Faculty Sponsor's Department:
Reliable detection of critical damage occurring in structural parts in aeronautics is of highest importance to ensure safe operation. Non-destructive testing by ultrasonic resonance spectroscopy has shown great potential to detect damage that occurs during service of Ni-based superalloy jet engine turbine blades. Despite the commercial use of this technique, its limits, capabilities and fundamental interactions between ultrasonic waves and material microstructures and coatings are not yet well understood. Specifically, this investigation will focus on damage within aluminide coatings as protective layers on conventionally cast superalloy MAR-M 247 and its influence on resonance. The approach is to replicate in-service damage at the lab scale in a controlled environment while measuring corresponding changes in resonance behavior. Simple geometry samples were aluminide coated in the two-step “pack cementation” to produce substrate-coating structures simulating in-service turbine blades. Initial measurements show significant resonance shifts induced by the coating procedure, indicating that the applied resonance spectroscopy set-up is sensitive to aluminide coatings. Furthermore samples will be exposed to cyclic temperature in order to create coating defects such as thermal stress induced cracks and spallations similar to those observed in in-service turbine blades.
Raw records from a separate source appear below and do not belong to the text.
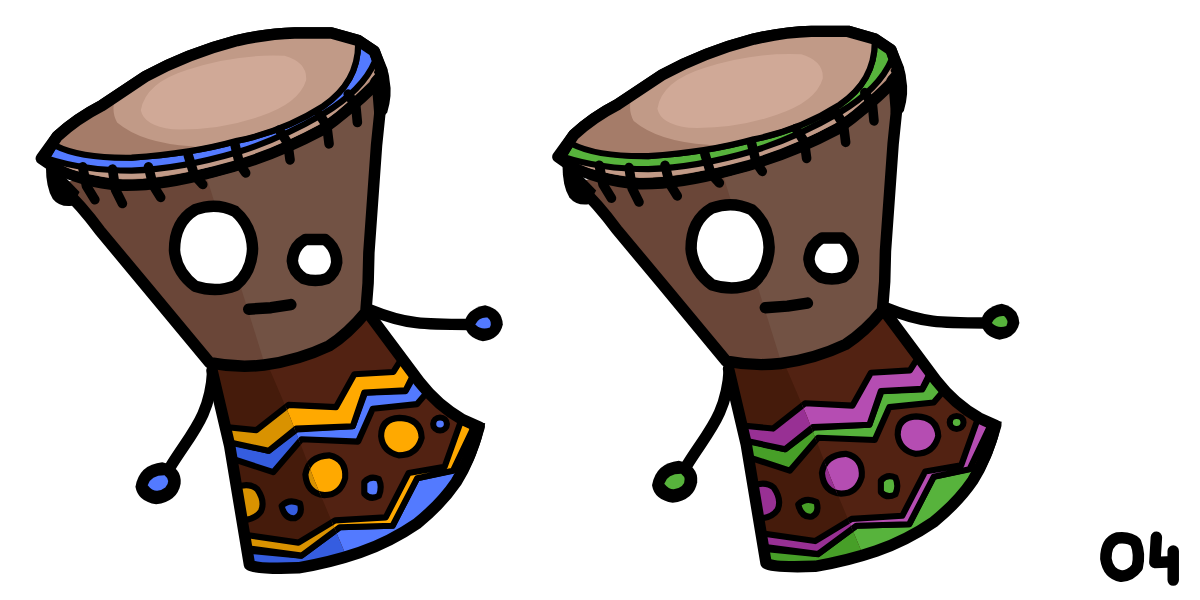
<!DOCTYPE html>
<html lang="en">
<head>
<meta charset="utf-8">
<title>Djembe characters, sheet 04</title>
<style>
:root{
  --paper:#fff;
  --ink:#000;
  --skin-dark:#a57c69;
  --skin:#c19a87;
  --skin-light:#d0a997;
  --bowl:#725244;
  --bowl-dark:#6a4638;
  --foot-light:#522212;
  --foot-dark:#451b0b;
}
html,body{margin:0;height:100%;overflow:hidden;background:var(--paper)}
.sheet{display:block;width:1200px;height:600px;background:var(--paper)}
.blue-drum{--trim:#537aff;--trim-dark:#355de0;--band:#ffa900;--band-dark:#d99200}
.green-drum{--trim:#57b33c;--trim-dark:#479f28;--band:#b54db2;--band-dark:#983094}
.lit{--trim-now:var(--trim);--band-now:var(--band);--foot-now:var(--foot-light)}
.shaded{--trim-now:var(--trim-dark);--band-now:var(--band-dark);--foot-now:var(--foot-dark)}
.foot{fill:var(--foot-now)}
.band{fill:var(--band-now)}
.accent{fill:var(--trim-now)}
.trim{fill:var(--trim)}
.line{stroke:var(--ink);stroke-width:8;stroke-linejoin:round;stroke-linecap:round}
.thick{stroke:var(--ink);stroke-width:15;stroke-linejoin:round;stroke-linecap:round}
.open{fill:none}
.solid{fill:var(--ink)}
.white{fill:var(--paper)}
.tie{fill:none;stroke:var(--ink);stroke-width:12.5;stroke-linecap:round;stroke-linejoin:round}
</style>
</head>
<body>
<svg class="sheet" viewBox="0 0 1568 784" role="img" aria-label="Two cartoon djembe drums with faces and arms, one blue and orange, one green and purple, numbered 04">
  <defs>
    <clipPath id="foot-shape">
      <path d="M281 478L300 582L326 734Q332 744 390 742Q470 728 545 685Q590 648 626 560L606 550Q570 532 545 500L482 414L420 462Z"/>
    </clipPath>
    <clipPath id="foot-shade">
      <path d="M260 470H347L379 545L411 628L456 735L440 760H280Z"/>
    </clipPath>
    <clipPath id="skin-shape">
      <path id="skin-outline" d="M72 190C100 157 140 131 190 100C250 71 320 50 378 46L433 45L468 55C468 90 450 112 420 137C380 163 330 178 255 193Q215 202 172 206Q105 207 72 190Z"/>
    </clipPath>

    <g id="foot-pattern">
      <path class="foot" d="M260 400H640V760H260Z"/>
      <path class="accent line" d="M290 575L351 589L388 561L461 557L477 513L530 511L545 484L562 508L545 528L487 534L468 577L394 574L357 617L290 595Z"/>
      <path class="band line" d="M285 557L335 562L377 529L439 532L463 489L514 486L526 467L542 486L530 510L476 513L461 557L387 560L351 589L290 576Z"/>
      <path class="accent line" d="M320 719L394 726L444 689L513 687L545 625L600 613L640 640L560 760H320Z"/>
      <path class="band line" d="M315 698L390 709L438 680L504 676L534 618L581 610L602 551L620 556L592 615L545 625L513 687L444 689L394 726L320 716Z"/>
      <path class="band line" d="M498 570Q498 547 522 546Q550 547 551 572Q545 595 521 595Q500 590 498 570Z"/>
      <path class="band line" d="M399 620Q403 596 430 595Q453 600 451 625Q445 647 424 647Q401 645 399 620Z"/>
      <path class="band line" d="M308 637Q325 630 336 639Q347 655 341 668Q333 680 312 680Z"/>
      <ellipse class="accent line" cx="575" cy="554" rx="9" ry="8.500"/>
      <path class="accent line" d="M476 630Q484 621 495 626Q500 637 495 648Q484 654 476 645Z"/>
      <path class="accent line" d="M368 661Q378 651 392 658Q396 672 386 677Q372 679 368 661Z"/>
    </g>

    <g id="djembe">
      <g id="arms">
        <path class="thick open" d="M484 405C530 424 555 424 612 424"/>
        <path class="solid" d="M607 423Q609 404 634 399Q656 404 657 424Q653 443 631 446Q609 441 607 423Z"/>
        <path class="trim" d="M621 424Q626 414 637 415Q644 421 640 428Q629 432 621 424Z"/>
        <path class="thick open" d="M278 484C275 545 248 568 222 611"/>
        <path class="solid" d="M177 636Q182 607 212 604Q238 610 236 632Q232 655 204 659Q180 655 177 636Z"/>
        <path class="trim" d="M193 634Q197 621 215 621Q224 628 216 637Q203 647 193 634Z"/>
      </g>

      <g id="foot">
        <g clip-path="url(#foot-shape)">
          <g class="lit"><use href="#foot-pattern"/></g>
          <g class="shaded" clip-path="url(#foot-shade)"><use href="#foot-pattern"/></g>
        </g>
        <path class="thick open" stroke-width="13" d="M277 484L300 582L326 738Q335 744 390 742Q432 735 470 722Q510 708 545 684Q577 658 596 630Q614 602 626 558L604 548Q572 530 548 499L484 413"/>
        <path class="solid" d="M604 547L634 553Q626 596 601 634L590 627Q609 596 614 558Z"/>
      </g>

      <g id="bowl">
        <path fill="var(--bowl)" d="M75 240L120 285L185 375L275 472Q345 484 395 468Q445 450 478 405L480 370L490 200L498 105L280 200Z"/>
        <path fill="var(--bowl-dark)" d="M75 240L120 285L185 375L275 472L346 476L313 370L268 225L160 225Z"/>
        <path class="thick open" d="M80 244Q106 268 131 302L191 374L274 474Q310 481 345 477Q390 471 430 452Q455 436 478 408L481 370L482 330L492 190L499 122"/>
        <path class="solid" d="M60 218Q60 246 69 260Q78 271 94 269L104 251L78 224Z"/>
        <path class="solid" d="M488 68Q508 84 509 105Q513 124 506 147Q500 155 489 150L486 112Z"/>
      </g>

      <g id="rim">
        <path class="thick" fill="var(--skin-dark)" d="M54 207L75 178Q100 155 133 138L190 100Q245 70 310 53Q350 44 385 43H433L468 53L489 67L498 92L489 112Q455 145 420 170Q350 207 280 224Q210 243 160 242Q105 238 67 216Z"/>
        <path fill="var(--skin)" d="M69 213Q110 230 160 234Q210 234 280 217Q350 200 420 161Q460 133 490 97L480 80L300 180L90 204Z"/>
        <path class="trim line" d="M61 207L72 188Q100 205 172 206Q250 201 310 184Q370 172 422 139Q468 108 468 57L486 66L490 80Q474 118 422 149Q365 182 310 199Q235 221 172 223Q110 223 61 207Z"/>
        <g clip-path="url(#skin-shape)">
          <path fill="var(--skin-dark)" d="M60 40H490V215H60Z"/>
          <path fill="var(--skin)" d="M154 119Q143 142 153 160Q185 187 250 191L300 200H490V30H170Z"/>
          <path fill="var(--skin-light)" d="M184 144Q190 108 245 91Q310 70 372 73Q402 82 400 105Q391 135 340 152Q285 171 225 169Q188 164 184 144Z"/>
        </g>
        <path class="line open" d="M72 190Q105 207 172 206Q250 201 310 184Q370 172 422 139Q468 108 468 57"/>
        <path class="thick open" d="M56 207L75 178Q100 155 133 138L190 100Q245 70 310 53Q350 44 385 43H433L468 53L489 67L499 92"/>
        <path class="open" stroke="var(--ink)" stroke-width="12" stroke-linecap="round" d="M58 210Q105 240 160 241Q210 241 280 225Q350 207 410 175Q460 146 496 102"/>
      </g>

      <g id="ties">
        <path class="tie" d="M108 218L113 243L124 261"/>
        <path class="tie" d="M147 221L151 248L160 266"/>
        <path class="tie" d="M194 218L200 242L210 258"/>
        <path class="tie" d="M246 203L254 229L265 241"/>
        <path class="tie" d="M307 189L313 214L321 226"/>
        <path class="tie" d="M365 170L376 187L379 209"/>
        <path class="tie" d="M417 149L427 164L430 188"/>
        <path class="tie" d="M455 123L465 139L467 160"/>
      </g>

      <g id="face">
        <path class="thick white" d="M228 327Q228 290 255 274Q282 264 307 276Q329 295 330 325Q329 355 308 373Q283 383 255 374Q230 355 228 327Z"/>
        <path class="thick white" d="M382 341Q383 322 399 313H425Q440 324 440 343Q438 357 427 364Q412 369 397 364Q383 355 382 341Z"/>
        <path class="thick open" stroke-width="16" d="M325 404L354 402L380 398"/>
      </g>
    </g>
  </defs>

  <use class="blue-drum" href="#djembe"/>
  <use class="green-drum" href="#djembe" x="675" y="-2"/>

  <g id="number" role="img" aria-label="04">
    <path class="thick open" d="M1445 730Q1445 708 1460 703Q1476 701 1484 709Q1490 724 1486 741Q1478 752 1465 753Q1448 750 1445 730Z"/>
    <path class="thick open" d="M1511 702L1509 735L1533 734M1533 720L1533 758"/>
  </g>
</svg>
</body>
</html>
Simultaneously resonance measurements will be taken to investigate how evolving damage further influences the resonance behavior.